Movement in More than One Plane and/or Direction

In summary, movement joint / expansion joint is the gap designed to separate the different constituent parts of a structure and to accommodate their anticipated movement, including the differential movement between different types of materials, in accordance with the design and exposure requirements. Therefore, in order to specify and detail an effective joint sealing approach, the joint movement capability must be calculated by the responsible engineers, usually this is made as an overall % of the joint width and then as +/- percentage of the width, or as a specific movement amount. For example, an 80mm wide joint requiring a design movement of +/-50%, would mean an ability for moving +/- 40mm, which is a potential overall joint movement of 80mm, which means that this would require a joint sealing system capable of handling at least 100% joint movement capability.
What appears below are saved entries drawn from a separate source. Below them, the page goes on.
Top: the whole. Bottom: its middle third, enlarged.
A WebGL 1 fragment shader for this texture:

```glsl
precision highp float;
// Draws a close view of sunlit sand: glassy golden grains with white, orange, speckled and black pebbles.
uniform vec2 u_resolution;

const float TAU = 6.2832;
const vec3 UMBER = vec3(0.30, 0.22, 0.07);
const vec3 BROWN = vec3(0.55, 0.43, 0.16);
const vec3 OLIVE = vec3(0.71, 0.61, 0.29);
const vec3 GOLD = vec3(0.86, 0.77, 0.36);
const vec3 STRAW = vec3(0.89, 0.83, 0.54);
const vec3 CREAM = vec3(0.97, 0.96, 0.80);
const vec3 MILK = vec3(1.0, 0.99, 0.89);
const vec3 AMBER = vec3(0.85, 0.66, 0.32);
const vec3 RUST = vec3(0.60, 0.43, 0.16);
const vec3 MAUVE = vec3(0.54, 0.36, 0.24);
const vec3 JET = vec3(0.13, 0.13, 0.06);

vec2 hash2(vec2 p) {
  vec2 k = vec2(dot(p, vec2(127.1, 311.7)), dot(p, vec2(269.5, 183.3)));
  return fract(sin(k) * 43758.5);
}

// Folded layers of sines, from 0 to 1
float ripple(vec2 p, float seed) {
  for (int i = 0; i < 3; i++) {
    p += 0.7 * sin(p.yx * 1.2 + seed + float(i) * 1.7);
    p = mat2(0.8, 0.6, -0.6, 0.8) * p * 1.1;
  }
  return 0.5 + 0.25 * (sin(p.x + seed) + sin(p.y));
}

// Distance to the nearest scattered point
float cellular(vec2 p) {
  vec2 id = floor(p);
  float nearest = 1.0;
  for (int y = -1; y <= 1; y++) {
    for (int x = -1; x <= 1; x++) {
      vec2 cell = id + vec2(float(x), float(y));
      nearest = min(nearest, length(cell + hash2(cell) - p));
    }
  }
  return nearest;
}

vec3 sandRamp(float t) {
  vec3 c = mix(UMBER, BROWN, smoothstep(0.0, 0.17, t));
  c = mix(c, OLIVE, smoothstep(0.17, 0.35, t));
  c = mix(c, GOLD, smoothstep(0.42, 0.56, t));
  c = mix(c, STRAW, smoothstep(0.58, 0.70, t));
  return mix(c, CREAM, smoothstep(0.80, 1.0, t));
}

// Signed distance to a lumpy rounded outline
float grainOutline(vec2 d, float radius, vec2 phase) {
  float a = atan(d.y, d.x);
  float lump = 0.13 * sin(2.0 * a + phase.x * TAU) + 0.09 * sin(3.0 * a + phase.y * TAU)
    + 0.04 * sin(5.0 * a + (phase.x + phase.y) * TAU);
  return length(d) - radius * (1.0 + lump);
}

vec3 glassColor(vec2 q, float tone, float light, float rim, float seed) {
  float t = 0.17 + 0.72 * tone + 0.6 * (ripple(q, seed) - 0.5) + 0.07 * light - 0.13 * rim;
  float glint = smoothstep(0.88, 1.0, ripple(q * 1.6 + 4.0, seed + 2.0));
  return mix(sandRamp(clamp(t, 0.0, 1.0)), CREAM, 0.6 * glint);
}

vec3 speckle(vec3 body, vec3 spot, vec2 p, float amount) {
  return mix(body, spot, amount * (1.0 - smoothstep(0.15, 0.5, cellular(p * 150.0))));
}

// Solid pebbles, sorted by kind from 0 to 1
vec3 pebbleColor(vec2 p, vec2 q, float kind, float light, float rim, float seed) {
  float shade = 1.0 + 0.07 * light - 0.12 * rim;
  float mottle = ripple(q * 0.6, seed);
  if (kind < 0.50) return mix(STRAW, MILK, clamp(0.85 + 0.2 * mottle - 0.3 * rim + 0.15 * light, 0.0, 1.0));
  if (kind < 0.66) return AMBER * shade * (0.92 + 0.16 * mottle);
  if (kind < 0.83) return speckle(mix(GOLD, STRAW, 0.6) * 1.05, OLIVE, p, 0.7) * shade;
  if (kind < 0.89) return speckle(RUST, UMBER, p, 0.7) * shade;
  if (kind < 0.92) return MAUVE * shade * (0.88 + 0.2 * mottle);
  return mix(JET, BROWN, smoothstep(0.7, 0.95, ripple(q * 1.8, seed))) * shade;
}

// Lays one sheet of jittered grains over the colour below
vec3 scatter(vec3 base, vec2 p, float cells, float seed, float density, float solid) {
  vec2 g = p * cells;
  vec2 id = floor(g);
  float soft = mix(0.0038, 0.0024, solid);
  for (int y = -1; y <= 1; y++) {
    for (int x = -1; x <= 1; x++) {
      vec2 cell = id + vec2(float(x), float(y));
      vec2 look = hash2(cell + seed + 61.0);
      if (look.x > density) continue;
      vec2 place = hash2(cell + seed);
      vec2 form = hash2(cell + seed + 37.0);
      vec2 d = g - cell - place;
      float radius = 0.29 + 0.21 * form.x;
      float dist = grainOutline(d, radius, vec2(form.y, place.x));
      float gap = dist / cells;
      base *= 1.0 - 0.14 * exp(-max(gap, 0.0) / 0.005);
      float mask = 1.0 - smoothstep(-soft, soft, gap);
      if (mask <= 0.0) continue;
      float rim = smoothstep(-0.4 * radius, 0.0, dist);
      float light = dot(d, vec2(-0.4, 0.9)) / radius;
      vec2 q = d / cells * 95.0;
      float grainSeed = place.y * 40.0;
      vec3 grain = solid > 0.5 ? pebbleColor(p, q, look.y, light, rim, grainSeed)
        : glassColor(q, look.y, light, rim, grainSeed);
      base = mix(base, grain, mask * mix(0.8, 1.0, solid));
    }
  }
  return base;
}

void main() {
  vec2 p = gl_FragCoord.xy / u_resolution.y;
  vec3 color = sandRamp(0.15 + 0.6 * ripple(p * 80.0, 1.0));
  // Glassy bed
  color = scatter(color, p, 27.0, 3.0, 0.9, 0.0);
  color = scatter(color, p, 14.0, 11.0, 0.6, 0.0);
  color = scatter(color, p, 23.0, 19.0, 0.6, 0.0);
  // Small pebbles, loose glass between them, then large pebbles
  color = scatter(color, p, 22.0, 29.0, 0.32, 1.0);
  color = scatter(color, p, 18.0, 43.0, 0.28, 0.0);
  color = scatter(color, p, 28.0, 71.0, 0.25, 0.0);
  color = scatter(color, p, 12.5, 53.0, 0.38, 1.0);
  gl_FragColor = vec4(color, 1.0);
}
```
The joint movement capability must always be defined in order to correctly design, detail and position it and this may be expressed overall by the maximum movement anticipated as a +/- figure, which may both then be given as a percentage (%), or the net movement amounts, all according to the specific joint function and exposure. The requirements should always be calculated and of a predetermined nature e.g. designed to accommodate the specific thermal movement and/or the static and dynamic movement due to any loadings from other forces such as traffic for example, or indeed any other relevant exposures that are anticipated to cause movement in the joint.

Additional factors that can cause significant movement in a structure or between different elements of a structure will obviously depend on its location, exposure and function. These can include static and dynamic loading, settlement and subsidence, wind sway, vibration from machinery or traffic, direct abrasion and impact from traffic, exposure to chemicals, and in some areas even seismic events. Whilst thermal movement can create joint movement in one direction or plane, there is also the potential for simultaneous movement in other directions and/or planes, which the joint movement system must therefore also accommodate. In some instances, in addition to the sideways movement created by normal thermal expansion and contraction of a concrete slab, there is also torsional/rotary movement, which can be created by the influence of other parts of the structure, or from dynamic loading. All these possible sources of movement need to be considered if the movement joints are to be successfully and durably sealed and made watertight. For more information on how best to accommodate movement in more than one plane and typical examples and details to achieve this, including standard CAD details, please refer to the Emseal 3D Design page.

The use and types of expansion or movement joints for both buildings and civil engineering structures, are generally divided into two types:

Firstly - Smaller or lower movement joints - Generally this means a maximum joint width of 25 to 30mm, and with a maximum joint movement capability of up to 25% of the designed joint width.

Secondly - Wider and / or higher movement joints – Generally this means a joint gap that is required to be wider than 25-30mm, and / or with higher movement requirements that 25% of the joint width.

This subject of joint movement capability is somewhat complex and so this is expanded further in this website on the next pages.